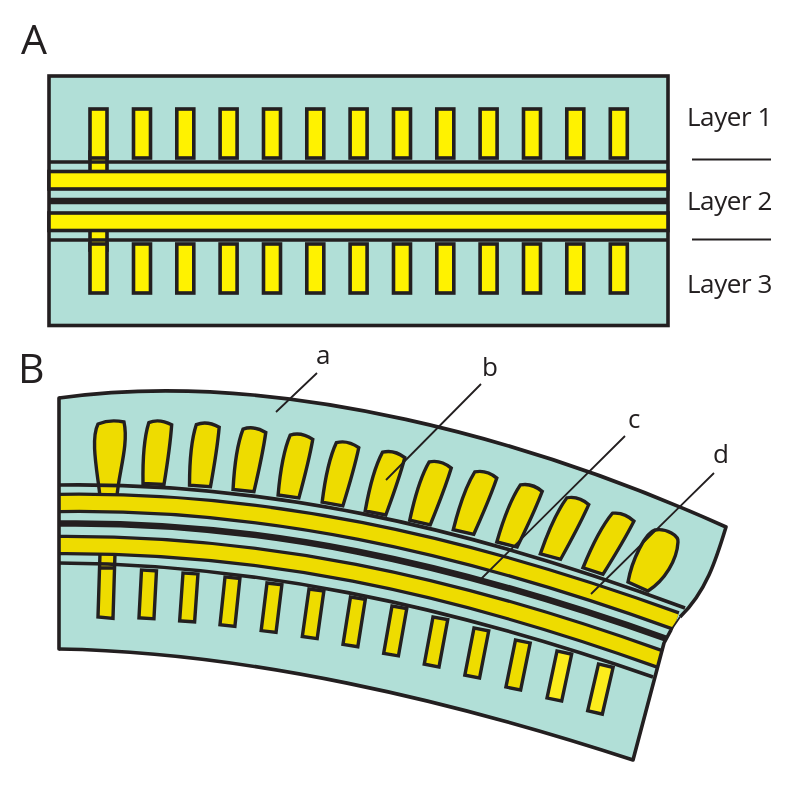
<!DOCTYPE html>
<html lang="en">
<head>
<meta charset="utf-8">
<title>Layered sheet, flat and bent</title>
<style>
:root {
  --paper: #ffffff;
  --ink: #231f20;
  --matrix: #b1dfd7;
  --fibre: #fff200;
  --fibre-bent: #eedc00;
  --fibre-light: #fcec1c;
}
* { box-sizing: border-box; }
html, body { margin: 0; overflow: hidden; background: var(--paper); }
.figure {
  position: relative;
  width: 801px;
  height: 801px;
  margin: 0;
  overflow: hidden;
  background: var(--paper);
  color: var(--ink);
  font: 26px/1 "Open Sans", "Noto Sans", sans-serif;
}
.diagram { position: absolute; inset: 0; display: block; }
.panel-letter, .callout, .layer { position: absolute; white-space: nowrap; }
.panel-letter { font-size: 41px; }
.layer { left: 687px; letter-spacing: -0.4px; }
.outline, .fibre, .bent-fibre, .seam { stroke: var(--ink); stroke-width: 3.6; }
.outline { fill: var(--matrix); }
.fibre { fill: var(--fibre); }
.bent-fibre { fill: var(--fibre-bent); stroke-width: 3.4; }
.light { fill: var(--fibre-light); }
.seam { fill: none; }
.core { fill: none; stroke: var(--ink); stroke-width: 6.5; }
.band-edge { fill: none; stroke: var(--ink); stroke-width: 20.5; }
.band-fill { fill: none; stroke: var(--fibre-bent); stroke-width: 14; }
.leader { stroke: var(--ink); stroke-width: 1.8; }
</style>
</head>
<body>
<figure class="figure">
  <svg class="diagram" width="801" height="801" viewBox="0 0 801 801" role="img" aria-label="Cross-sections of a three-layer sheet: A flat, B bent">
    <defs>
      <rect id="flat-bar" x="-8.5" width="17" height="49"/>
      <g id="flat-row">
        <use href="#flat-bar" x="98.5"/><use href="#flat-bar" x="142"/><use href="#flat-bar" x="185.3"/>
        <use href="#flat-bar" x="228.6"/><use href="#flat-bar" x="272"/><use href="#flat-bar" x="315.3"/>
        <use href="#flat-bar" x="358.6"/><use href="#flat-bar" x="402"/><use href="#flat-bar" x="445.3"/>
        <use href="#flat-bar" x="488.6"/><use href="#flat-bar" x="532"/><use href="#flat-bar" x="575.3"/>
        <use href="#flat-bar" x="618.8"/>
      </g>
      <path id="stretched-bar" d="M-10.5 0Q-14-40-9-61Q1-66 14-60Q14-38 10.5 0Z"/>
      <rect id="squeezed-bar" width="15" height="48"/>
      <path id="upper-band" d="M59 503C260 500 455 541 676 621"/>
      <path id="lower-band" d="M59 545C260 544 445 582 660 659"/>
    </defs>

    <g id="flat-sheet">
      <rect class="outline" x="49" y="76" width="619" height="249.5"/>
      <rect class="fibre" x="90" y="152" width="17" height="20"/>
      <rect class="fibre" x="90" y="230" width="17" height="20"/>
      <use class="fibre" href="#flat-row" y="109"/>
      <use class="fibre" href="#flat-row" y="244"/>
      <path class="seam" d="M49 162H668M49 240H668"/>
      <rect class="fibre" x="49" y="171.5" width="619" height="17.5"/>
      <rect class="fibre" x="49" y="213" width="619" height="17.5"/>
      <path class="core" d="M49 201H668"/>
    </g>

    <g id="bent-sheet">
      <path fill="var(--matrix)" d="M59 398C280 367 540 443 726 527C716 560 706 592 680 617L665 640L633 760C450 700 245 652 59 649Z"/>

      <g class="bent-fibre">
        <use href="#stretched-bar" transform="translate(153.500 484)rotate(3)skewX(-1)"/>
        <use href="#stretched-bar" transform="translate(200 486)rotate(4)skewX(-1)"/>
        <use href="#stretched-bar" transform="translate(243.500 490.500)rotate(6)skewX(-2)"/>
        <use href="#stretched-bar" transform="translate(288.500 496.500)rotate(8)skewX(-2)"/>
        <use href="#stretched-bar" transform="translate(332.500 504)rotate(10)skewX(-2)"/>
        <use href="#stretched-bar" transform="translate(375.500 513)rotate(11)skewX(-4)"/>
        <use href="#stretched-bar" transform="translate(420 522.500)rotate(13)skewX(-4)"/>
        <use href="#stretched-bar" transform="translate(463.500 532)rotate(13)skewX(-6)"/>
        <use href="#stretched-bar" transform="translate(507 544.500)rotate(14)skewX(-7)"/>
        <use href="#stretched-bar" transform="translate(550.500 556.500)rotate(15)skewX(-9)"/>
        <use href="#stretched-bar" transform="translate(593 571)rotate(18)skewX(-9)"/>
        <path d="M628 582C632 560 645 533 655 530C667 528 679 536 678 542C677 560 665 580 648 591Z"/>
        <path d="M100 497C98 475 90 440 98 424Q110 419 124 422C129 445 118 475 117 497Z"/>
      </g>

      <g class="bent-fibre">
        <path d="M100 553L98 617L113 618.500L115 553Z"/>
        <use href="#squeezed-bar" transform="translate(141.500 570)rotate(3)"/>
        <use href="#squeezed-bar" transform="translate(183 573)rotate(4)"/>
        <use href="#squeezed-bar" transform="translate(225 577)rotate(6)"/>
        <use href="#squeezed-bar" transform="translate(267 583)rotate(7)"/>
        <use href="#squeezed-bar" transform="translate(309 589)rotate(8)"/>
        <use href="#squeezed-bar" transform="translate(350.500 597)rotate(9)"/>
        <use href="#squeezed-bar" transform="translate(392 606)rotate(10)"/>
        <use href="#squeezed-bar" transform="translate(433 617)rotate(10.500)"/>
        <use href="#squeezed-bar" transform="translate(474 628)rotate(11)"/>
        <use href="#squeezed-bar" transform="translate(515.500 640)rotate(11.500)"/>
        <g class="light">
          <use href="#squeezed-bar" transform="translate(557 651)rotate(12)"/>
          <use href="#squeezed-bar" transform="translate(598.500 664)rotate(13)"/>
        </g>
      </g>

      <path class="seam" d="M59 485C260 482 460 524 685 608M59 563C250 564 440 603 653 677M99 568H115"/>
      <use class="band-edge" href="#upper-band"/>
      <use class="band-fill" href="#upper-band"/>
      <use class="band-edge" href="#lower-band"/>
      <use class="band-fill" href="#lower-band"/>
      <path class="core" d="M59 523.500C260 521 450 562 667 639"/>
      <path class="seam" d="M59 398V649" stroke-linecap="round"/>
      <path class="seam" d="M59 398C280 367 540 443 726 527C716 560 706 592 680 617M671 630L664 643L633 760C450 700 245 652 59 649" stroke-linejoin="round"/>
      <path class="leader" d="M680 617L669 633"/>
    </g>

    <g class="leader">
      <path d="M692 159.500H771M692 239.500H771"/>
      <path d="M317 373L276 412M481 384L386 480M625 436L480 580M714 473L591 594"/>
    </g>
  </svg>

  <span class="panel-letter" style="left:21px;top:18px">A</span>
  <span class="panel-letter" style="left:18px;top:347px">B</span>
  <span class="layer" style="top:103px">Layer 1</span>
  <span class="layer" style="top:187px">Layer 2</span>
  <span class="layer" style="top:270px">Layer 3</span>
  <span class="callout" style="left:316px;top:341px">a</span>
  <span class="callout" style="left:482px;top:353px">b</span>
  <span class="callout" style="left:628px;top:405px">c</span>
  <span class="callout" style="left:713px;top:440px">d</span>
</figure>
</body>
</html>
= = =
§ YOUR ASSIGNMENT: Reprint the listing above verbatim but drop the images.

§ EXERCISE RESULT:
<!DOCTYPE html>
<html lang="en">
<head>
<meta charset="utf-8">
<title>Layered sheet, flat and bent</title>
<style>
:root {
  --paper: #ffffff;
  --ink: #231f20;
  --matrix: #b1dfd7;
  --fibre: #fff200;
  --fibre-bent: #eedc00;
  --fibre-light: #fcec1c;
}
* { box-sizing: border-box; }
html, body { margin: 0; overflow: hidden; background: var(--paper); }
.figure {
  position: relative;
  width: 801px;
  height: 801px;
  margin: 0;
  overflow: hidden;
  background: var(--paper);
  color: var(--ink);
  font: 26px/1 "Open Sans", "Noto Sans", sans-serif;
}
.diagram { position: absolute; inset: 0; display: block; }
.panel-letter, .callout, .layer { position: absolute; white-space: nowrap; }
.panel-letter { font-size: 41px; }
.layer { left: 687px; letter-spacing: -0.4px; }
.outline, .fibre, .bent-fibre, .seam { stroke: var(--ink); stroke-width: 3.6; }
.outline { fill: var(--matrix); }
.fibre { fill: var(--fibre); }
.bent-fibre { fill: var(--fibre-bent); stroke-width: 3.4; }
.light { fill: var(--fibre-light); }
.seam { fill: none; }
.core { fill: none; stroke: var(--ink); stroke-width: 6.5; }
.band-edge { fill: none; stroke: var(--ink); stroke-width: 20.5; }
.band-fill { fill: none; stroke: var(--fibre-bent); stroke-width: 14; }
.leader { stroke: var(--ink); stroke-width: 1.8; }
</style>
</head>
<body>
<figure class="figure">
  <svg class="diagram" width="801" height="801" viewBox="0 0 801 801" role="img" aria-label="Cross-sections of a three-layer sheet: A flat, B bent">
    <defs>
      <rect id="flat-bar" x="-8.5" width="17" height="49"/>
      <g id="flat-row">
        <use href="#flat-bar" x="98.5"/><use href="#flat-bar" x="142"/><use href="#flat-bar" x="185.3"/>
        <use href="#flat-bar" x="228.6"/><use href="#flat-bar" x="272"/><use href="#flat-bar" x="315.3"/>
        <use href="#flat-bar" x="358.6"/><use href="#flat-bar" x="402"/><use href="#flat-bar" x="445.3"/>
        <use href="#flat-bar" x="488.6"/><use href="#flat-bar" x="532"/><use href="#flat-bar" x="575.3"/>
        <use href="#flat-bar" x="618.8"/>
      </g>
      <path id="stretched-bar" d="M-10.5 0Q-14-40-9-61Q1-66 14-60Q14-38 10.5 0Z"/>
      <rect id="squeezed-bar" width="15" height="48"/>
      <path id="upper-band" d="M59 503C260 500 455 541 676 621"/>
      <path id="lower-band" d="M59 545C260 544 445 582 660 659"/>
    </defs>

    <g id="flat-sheet">
      <rect class="outline" x="49" y="76" width="619" height="249.5"/>
      <rect class="fibre" x="90" y="152" width="17" height="20"/>
      <rect class="fibre" x="90" y="230" width="17" height="20"/>
      <use class="fibre" href="#flat-row" y="109"/>
      <use class="fibre" href="#flat-row" y="244"/>
      <path class="seam" d="M49 162H668M49 240H668"/>
      <rect class="fibre" x="49" y="171.5" width="619" height="17.5"/>
      <rect class="fibre" x="49" y="213" width="619" height="17.5"/>
      <path class="core" d="M49 201H668"/>
    </g>

    <g id="bent-sheet">
      <path fill="var(--matrix)" d="M59 398C280 367 540 443 726 527C716 560 706 592 680 617L665 640L633 760C450 700 245 652 59 649Z"/>

      <g class="bent-fibre">
        <use href="#stretched-bar" transform="translate(153.500 484)rotate(3)skewX(-1)"/>
        <use href="#stretched-bar" transform="translate(200 486)rotate(4)skewX(-1)"/>
        <use href="#stretched-bar" transform="translate(243.500 490.500)rotate(6)skewX(-2)"/>
        <use href="#stretched-bar" transform="translate(288.500 496.500)rotate(8)skewX(-2)"/>
        <use href="#stretched-bar" transform="translate(332.500 504)rotate(10)skewX(-2)"/>
        <use href="#stretched-bar" transform="translate(375.500 513)rotate(11)skewX(-4)"/>
        <use href="#stretched-bar" transform="translate(420 522.500)rotate(13)skewX(-4)"/>
        <use href="#stretched-bar" transform="translate(463.500 532)rotate(13)skewX(-6)"/>
        <use href="#stretched-bar" transform="translate(507 544.500)rotate(14)skewX(-7)"/>
        <use href="#stretched-bar" transform="translate(550.500 556.500)rotate(15)skewX(-9)"/>
        <use href="#stretched-bar" transform="translate(593 571)rotate(18)skewX(-9)"/>
        <path d="M628 582C632 560 645 533 655 530C667 528 679 536 678 542C677 560 665 580 648 591Z"/>
        <path d="M100 497C98 475 90 440 98 424Q110 419 124 422C129 445 118 475 117 497Z"/>
      </g>

      <g class="bent-fibre">
        <path d="M100 553L98 617L113 618.500L115 553Z"/>
        <use href="#squeezed-bar" transform="translate(141.500 570)rotate(3)"/>
        <use href="#squeezed-bar" transform="translate(183 573)rotate(4)"/>
        <use href="#squeezed-bar" transform="translate(225 577)rotate(6)"/>
        <use href="#squeezed-bar" transform="translate(267 583)rotate(7)"/>
        <use href="#squeezed-bar" transform="translate(309 589)rotate(8)"/>
        <use href="#squeezed-bar" transform="translate(350.500 597)rotate(9)"/>
        <use href="#squeezed-bar" transform="translate(392 606)rotate(10)"/>
        <use href="#squeezed-bar" transform="translate(433 617)rotate(10.500)"/>
        <use href="#squeezed-bar" transform="translate(474 628)rotate(11)"/>
        <use href="#squeezed-bar" transform="translate(515.500 640)rotate(11.500)"/>
        <g class="light">
          <use href="#squeezed-bar" transform="translate(557 651)rotate(12)"/>
          <use href="#squeezed-bar" transform="translate(598.500 664)rotate(13)"/>
        </g>
      </g>

      <path class="seam" d="M59 485C260 482 460 524 685 608M59 563C250 564 440 603 653 677M99 568H115"/>
      <use class="band-edge" href="#upper-band"/>
      <use class="band-fill" href="#upper-band"/>
      <use class="band-edge" href="#lower-band"/>
      <use class="band-fill" href="#lower-band"/>
      <path class="core" d="M59 523.500C260 521 450 562 667 639"/>
      <path class="seam" d="M59 398V649" stroke-linecap="round"/>
      <path class="seam" d="M59 398C280 367 540 443 726 527C716 560 706 592 680 617M671 630L664 643L633 760C450 700 245 652 59 649" stroke-linejoin="round"/>
      <path class="leader" d="M680 617L669 633"/>
    </g>

    <g class="leader">
      <path d="M692 159.500H771M692 239.500H771"/>
      <path d="M317 373L276 412M481 384L386 480M625 436L480 580M714 473L591 594"/>
    </g>
  </svg>

  <span class="panel-letter" style="left:21px;top:18px">A</span>
  <span class="panel-letter" style="left:18px;top:347px">B</span>
  <span class="layer" style="top:103px">Layer 1</span>
  <span class="layer" style="top:187px">Layer 2</span>
  <span class="layer" style="top:270px">Layer 3</span>
  <span class="callout" style="left:316px;top:341px">a</span>
  <span class="callout" style="left:482px;top:353px">b</span>
  <span class="callout" style="left:628px;top:405px">c</span>
  <span class="callout" style="left:713px;top:440px">d</span>
</figure>
</body>
</html>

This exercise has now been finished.